*** Opening INFORMATION PROVIDED ***

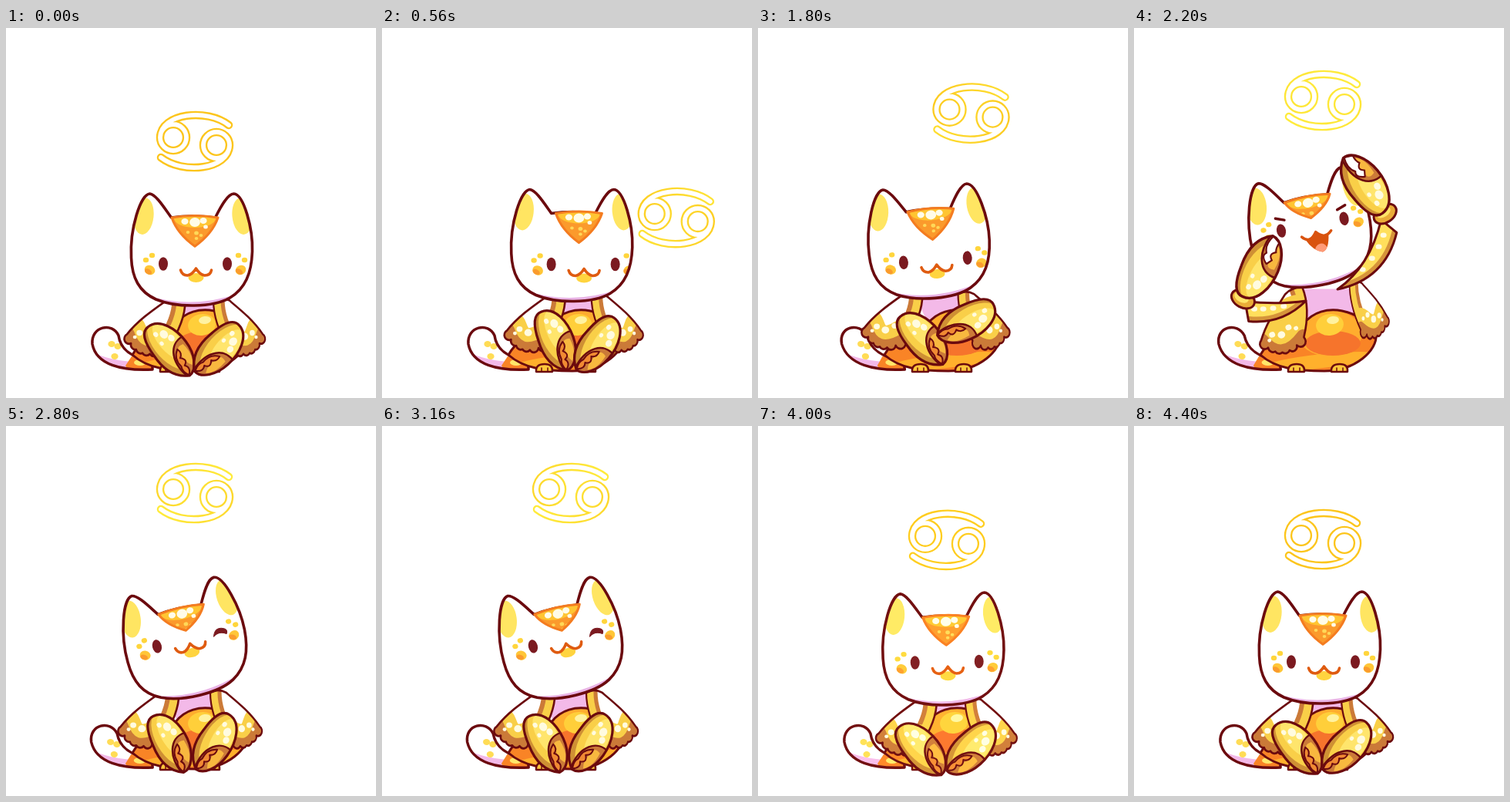
Recreate the animation shown at these times as an HTML page with a canvas. Size 480 px wide and 480 px high, loop 4800 ms.

```html
<!DOCTYPE html>
<html lang="en">
<head>
<meta charset="utf-8">
<title>Crab cat</title>
<style>
html, body { margin: 0; width: 100%; height: 100%; overflow: hidden; background: #fff; }
canvas { display: block; width: 480px; height: 480px; }
</style>
</head>
<body>
<canvas id="stage" width="480" height="480"></canvas>
<script>
const ctx = document.getElementById('stage').getContext('2d');
const LOOP = 4800, STEP = 40, RAD = Math.PI / 180;
const LINE = '#6b0a0e', GOLD = '#f9cf48', LIGHT = '#ffe76a', BROWN = '#cb7a38', ORANGE = '#f98426';
const LILAC = '#f3b9e8', EYE = '#7b1a20', SHINE = '#fffbe0';

// Claws are [x, y, angle, flip]; folded ones mirror each other.
const folded = (mid, gap, y, angle) => ({
  left: [mid - gap, y, angle, 1], right: [mid + gap, y, 180 - angle, 1]
});
const sit = { x: 240.5, y: 290, tilt: 0, faceY: 16, lift: 0, glow: 0, raise: 0, flash: 0, ...folded(244.5, 31.5, 417, 48) };
const peek = { ...sit, x: 251, y: 279, faceY: 28, lift: 18, glow: 1, left: [238, 392, 82, 1], right: [283, 405, 118, 1] };
const play = { ...sit, x: 221.4, y: 280.8, tilt: -4.2, faceY: 21, lift: 41, glow: .4, left: [214, 403, 47, 1], right: [271, 381, 150, 1] };
const cheer = { ...sit, x: 228.6, y: 265, tilt: -11, faceY: -9, lift: 53, glow: .9, raise: 1, left: [163, 311, -62, -1], right: [300, 203, 236, -1] };
const wink = { ...sit, x: 232.4, y: 281.7, tilt: -12.8, faceY: -4, lift: 60, glow: .7, ...folded(242, 29, 411, 60) };
const shine = { ...wink, x: 233.3, y: 278.3, tilt: -13.9, faceY: -6, lift: -11, flash: 1, ...folded(242, 27, 408, 62) };
const land = { ...sit, y: 293, ...folded(244.5, 32.5, 420, 46) };

const poseKeys = [[0, sit], [1120, peek], [1280, peek], [1800, play], [2200, cheer], [2400, cheer],
  [2800, wink], [3200, wink], [3600, shine], [4080, land], [4400, sit]];
const spinKeys = [[0, 0], [800, 90], [1120, -94], [1280, -94], [1640, 38], [1900, 0]];

const ease = u => u * u * (3 - 2 * u);
function blend(a, b, u) {
  if (typeof a === 'number') return a + (b - a) * u;
  if (Array.isArray(a)) return a.map((v, i) => blend(v, b[i], u));
  return Object.fromEntries(Object.keys(a).map(k => [k, blend(a[k], b[k], u)]));
}
function glide(keys, t) {
  const i = keys.findIndex(k => k[0] > t);
  if (i < 0) return keys[keys.length - 1][1];
  const [t0, a] = keys[i - 1], [t1, b] = keys[i];
  return blend(a, b, ease((t - t0) / (t1 - t0)));
}

function shape(d, fill, stroke, width = 3) {
  const p = typeof d === 'string' ? new Path2D(d) : d;
  if (fill) { ctx.fillStyle = fill; ctx.fill(p); }
  if (stroke) { ctx.strokeStyle = stroke; ctx.lineWidth = width; ctx.stroke(p); }
}
function oval(x, y, rx, ry, fill, angle = 0, stroke, width) {
  const p = new Path2D();
  p.ellipse(x, y, rx, ry, angle * RAD, 0, 7);
  shape(p, fill, stroke, width);
}
function dots(list, fill = '#fff') {
  for (const [x, y, r] of list) oval(x, y, r * 1.15, r, fill);
}
function placed(x, y, angle, sx, sy, draw) {
  ctx.save();
  ctx.translate(x, y);
  ctx.rotate(angle * RAD);
  ctx.scale(sx, sy);
  draw();
  ctx.restore();
}
function inside(d, draw) {
  ctx.save();
  ctx.clip(new Path2D(d));
  draw();
  ctx.restore();
}

const TAIL = 'M190 443C150 445 117 437 112 410C110 387 138 381 146 399C148 414 158 427 190 432Z';
function drawTail(shift) {
  // Lean the tip while the root stays put.
  ctx.save();
  ctx.transform(1, 0, -shift / 50, 1, shift * 8.8, 0);
  shape(TAIL, '#fff');
  inside(TAIL, () => {
    shape('M116 422Q140 434 190 434V450H116Z', LILAC);
    shape('M155 438L163 426L200 430V446H160Z', ORANGE);
    oval(174, 434, 8, 4, LIGHT);
    dots([[137, 410, 4], [141, 426, 4], [145, 413, 4]], '#ffdc55');
  });
  shape(TAIL, null, LINE, 3.5);
  ctx.restore();
}

const BELLY = 'M220 384C190 392 172 410 164 424C184 442 212 445 247 445C287 445 316 418 314 398C298 366 244 352 220 384Z';
function drawBody(left, right) {
  shape(`M${left.x} ${left.y - 6}H${right.x}L294 375Q255 366 222 386Z`, LILAC);
  shape(BELLY, ORANGE);
  inside(BELLY, () => {
    oval(244, 432, 76, 9, '#ffb02c', -6);
    oval(254, 396, 42, 30, '#ffad2e');
    oval(258, 409, 36, 16, '#f6742c');
    oval(254, 385, 18, 14, '#ffcf3a', -8);
    oval(258, 379, 8, 5, '#fff2a0', -8);
  });
  shape(BELLY, null, LINE);
  for (const x of [211, 267]) {
    shape(`M${x - 11} 446Q${x - 12} 436 ${x} 436Q${x + 11} 436 ${x + 10} 446Z`, '#ffc63b', LINE, 2.5);
    shape(`M${x - 4} 446V441M${x + 4} 446V441`, null, LINE, 1.5);
  }
}

// The hem is a chain of round bumps along a curve.
const HEM = 'M-74 44Q-58 88-12 62', INNER = 'M-12 62C0 46 14 22 14-4';
let bumps = '';
for (let i = 1; i <= 6; i++) {
  const u = i / 6, v = 1 - u, a = v * v, b = 2 * u * v, c = u * u;
  bumps += `A7 7 0 0 0 ${-74 * a - 58 * b - 12 * c} ${44 * a + 88 * b + 62 * c}`;
}
const SLEEVE = `M-14-4C-35 10-57 24-74 44${bumps}C0 46 14 22 14-4Q0-10-14-4Z`;
function drawSleeve({ x, y, angle, sx, gold }) {
  placed(x, y, angle, sx, .92, () => {
    shape(SLEEVE, '#fff');
    inside(SLEEVE, () => {
      shape(INNER, null, BROWN, 40);
      shape(INNER, null, GOLD, 26);
      shape(HEM, null, GOLD, 62 + gold * 60);
      shape(HEM, null, BROWN, 23);
      dots([[-55, 42, 4], [-42, 47, 5], [-28, 41, 4], [-62, 48, 2.5], [-18, 46, 3]], SHINE);
    });
    shape(SLEEVE, null, LINE);
  });
}

const CLAW = 'M-41 2C-40-17-14-24 6-22C27-20 43-8 42 4C31 20 12 24-8 21C-27 19-42 14-41 2Z';
function drawClaw([x, y, angle, flip], raise) {
  const size = 1 + raise * .06;
  placed(x, y, angle, size, size * flip, () => {
    shape(CLAW, '#cf9034');
    inside(CLAW, () => {
      oval(-4, -4, 39, 20, GOLD);
      oval(-8, -6, 30, 13, '#ffe56c');
      shape('M-1-26C-8-6 10 12 44 6V-30Z', BROWN, LINE, 2.5);
      shape('M6-17Q2-6 12-7Q24-2 34-8Q26-18 6-17Z', '#f8b83f');
      if (raise > .05) shape(`M8-5Q14 6 20 1Q28 8 42 3L38-${3 + raise * 4}Q30-6 26-9Q20-1 15-9Z`, '#fff', LINE, 2);
      else shape('M6-7Q14-9 17-2Q25-9 28 0Q35-5 41 4Q32 8 26 4Q12 5 6-7Z', '#f08a33', LINE, 2);
    });
    dots([[-20, -7, 5], [-10, -11, 4], [-27, 1, 3], [-13, 3, 2.5]], SHINE);
    shape(CLAW, null, LINE, 3.2);
  });
}

// A crescent from the shoulder that widens towards the wrist.
function drawArm([fx, fy], [cx, cy], [x, y, angle], raise) {
  if (raise < .05) return;
  const bx = x - 46 * Math.cos(angle * RAD), by = y - 46 * Math.sin(angle * RAD);
  const ex = bx + 5, ey = by + 16;
  const nx = ey - fy, ny = fx - ex, n = Math.hypot(nx, ny) || 1;
  const side = Math.sign((cx - fx) * nx + (cy - fy) * ny) * 13 * raise / n;
  const ox = nx * side, oy = ny * side;
  const outer = `M${fx} ${fy}Q${cx + ox} ${cy + oy} ${ex + ox} ${ey + oy}`;
  const arm = `${outer}L${ex - ox} ${ey - oy}Q${cx - ox} ${cy - oy} ${fx} ${fy}Z`;
  shape(arm, '#ffdf5c');
  inside(arm, () => {
    shape(outer, null, '#d6943a', 13);
    for (const u of [.4, .58, .74, .88]) {
      const v = 1 - u, along = (a, b, c) => v * v * a + 2 * u * v * b + u * u * c;
      oval(along(fx, cx, ex) - ox * .3, along(fy, cy, ey) - oy * .3, 4, 3.2, SHINE);
    }
  });
  shape(arm, null, LINE);
  oval(bx, by, 11 * raise, 16 * raise, '#e9ac38', angle, LINE, 3);
  oval(bx - 2, by - 2, 6 * raise, 10 * raise, '#ffe468', angle);
}

const HEAD = 'M-26-44C-36-58-46-74-54-75C-66-74-80-30-78 8C-77 34-68 52-46 62C-20 73 28 73 50 60C70 48 78 28 79 0C80-30 68-74 55-75C47-75 38-58 31-44Q0-48-26-44Z';
function drawMouth(kind) {
  if (kind === 'round') {
    oval(0, 21, 8, 7, '#ffd94a');
    oval(0, 12, 5.5, 8, '#cf4d12', 0, '#e8751c', 1.5);
  } else if (kind === 'open') {
    const d = 'M-13 17Q-4 18 2 10Q10 18 18 15Q15 36 6 37Q-6 33-13 17Z';
    shape(d, '#d9530f');
    inside(d, () => oval(5, 34, 8, 8, '#ff9b78'));
    shape('M-17 13Q-8 24 2 10Q12 22 22 12', null, '#d9530f', 3.5);
  } else {
    oval(1, 18, 10, 6, '#ffd43f');
    shape('M-19 8Q-17 15-10 15Q-4 14 1 6Q6 14 12 15Q20 15 21 8', null, '#df5b10', 3.6);
  }
}
function drawFace(x, y, mouth, winking) {
  ctx.save();
  ctx.translate(x, y);
  for (const s of [-1, 1]) {
    dots([[s * 56, -11, 3.2], [s * 64, -5, 3.2]], '#ffd53c');
    oval(s * 59, 8, 7, 6, '#ffc637', s * -25);
    oval(s * 59 - 2, 10, 5, 3.2, '#fa9b2d', 30);
    if (mouth === 'open') shape(`M${s * 46}-17L${s * 35}-13`, null, LINE, 3.5);
    if (s < 0 || !winking) oval(s * 41.5, 0, 6, 8.8, EYE);
  }
  if (winking) shape('M33 4Q37-9 49-3Q53 0 50 4Q41-2 33 4Z', EYE, EYE, 1);
  drawMouth(mouth);
  ctx.restore();
}
function drawHead({ x, y, tilt, faceY }, faceX, mouth, winking) {
  placed(x, y, tilt, 1, 1, () => {
    shape(HEAD, '#fff');
    inside(HEAD, () => {
      oval(-62, -46, 13, 24, '#ffe562', 6);
      oval(66, -46, 13, 24, '#ffe562', -6);
      shape('M-60 56Q0 76 62 54V80H-60Z', '#e9b4e6');
      drawFace(faceX, faceY, mouth, winking);
    });
    shape(HEAD, null, LINE, 3.6);
    const tip = Math.min(-6, faceY * .45 - 14), mid = tip / 2 - 20;
    const patch = `M-30-44Q0-49 30-44Q23 ${mid} 0 ${tip}Q-23 ${mid}-30-44Z`;
    ctx.translate(2 + faceX * .5, 0);
    shape(patch, '#fb9a2c');
    inside(patch, () => {
      oval(0, -43, 27, 12, '#ffc532');
      dots([[0, -38, 6], [-13, -39, 4], [11, -40, 4], [14, -32, 2.5]], '#fffce8');
      dots([[2, -24, 2.5], [-9, -25, 2], [8, -21, 2], [2, -17, 2]], '#ffd858');
    });
    shape(patch, null, '#f47c20', 3);
  });
}

const mix = (a, b, u) => `rgb(${blend(a, b, Math.min(1, u)).map(Math.round)})`;
function drawSign(x, y, glow) {
  const tone = ctx.createLinearGradient(-50, 0, 50, 0), base = [252, 197, 28], bright = [255, 236, 60];
  tone.addColorStop(0, mix(base, bright, glow * glow));
  tone.addColorStop(1, mix(base, bright, glow * 1.6));
  const half = new Path2D('M-45-5C-44-37 16-43 44-21M-45-5A17 17 0 1 0-11-5A17 17 0 1 0-45-5Z');
  for (const [color, width] of [[tone, 10.5], ['#fff', 5.8]])
    for (const turn of [0, 180])
      placed(x, y, turn, 1, 1, () => shape(half, null, color, width));
}

function draw(t) {
  ctx.globalCompositeOperation = 'source-over';
  ctx.fillStyle = '#fff';
  ctx.fillRect(0, 0, 480, 480);
  ctx.lineCap = ctx.lineJoin = 'round';

  const p = glide(poseKeys, t), spin = glide(spinKeys, t) * RAD;
  const hop = t > 1840 && t < 2160 ? 36 * Math.sin((t - 1840) / 320 * Math.PI) : 0;
  const mouth = t >= 640 && t < 1440 ? 'round' : t >= 1960 && t < 2520 ? 'open' : 'smile';
  const winking = t >= 2640 && t < 3960;

  // Shoulders follow the head.
  const shoulder = 347 + (p.y - 279) * .9;
  const left = { x: p.x - 20, y: shoulder + p.raise * 10, angle: -22 * p.raise, sx: .86, gold: p.raise };
  const right = { x: 277 + (p.x - 236) / 2 + p.raise * 14, y: shoulder, angle: 0, sx: p.raise * .17 - .73, gold: 0 };

  drawTail(Math.min(0, (p.x - 240) * .3));
  drawBody(left, right);
  drawSleeve(right);
  drawSleeve(left);
  drawHead(p, 5 + 11 * Math.sin(spin), mouth, winking);
  drawArm([223, 354], [190, 372], p.left, p.raise);
  drawArm([264, 339], [316, 318], p.right, p.raise);
  drawClaw(p.left, p.raise);
  drawClaw(p.right, p.raise);

  // The sign swings on an arc around the cat.
  drawSign(245 + 145 * Math.sin(spin), 300 - (153 + p.lift + hop) * Math.cos(spin), p.glow);

  if (p.flash > 0) {
    ctx.globalCompositeOperation = 'lighter';
    ctx.fillStyle = mix([0, 0, 0], [96, 82, 46], p.flash);
    ctx.fillRect(0, 0, 480, 480);
  }
}

const start = performance.now();
function tick() {
  const t = (performance.now() - start) % LOOP;
  draw(Math.floor(t / STEP) * STEP);
  requestAnimationFrame(tick);
}
tick();
</script>
</body>
</html>
```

*** Closing INFORMATION PROVIDED ***

Among the lines above, which hold the word "inside"? Report each one.

> **RESPONSE BELOW**
function inside(d, draw) {
  inside(TAIL, () => {
  inside(BELLY, () => {
    inside(SLEEVE, () => {
    inside(CLAW, () => {
  inside(arm, () => {
    inside(d, () => oval(5, 34, 8, 8, '#ff9b78'));
    inside(HEAD, () => {
    inside(patch, () => {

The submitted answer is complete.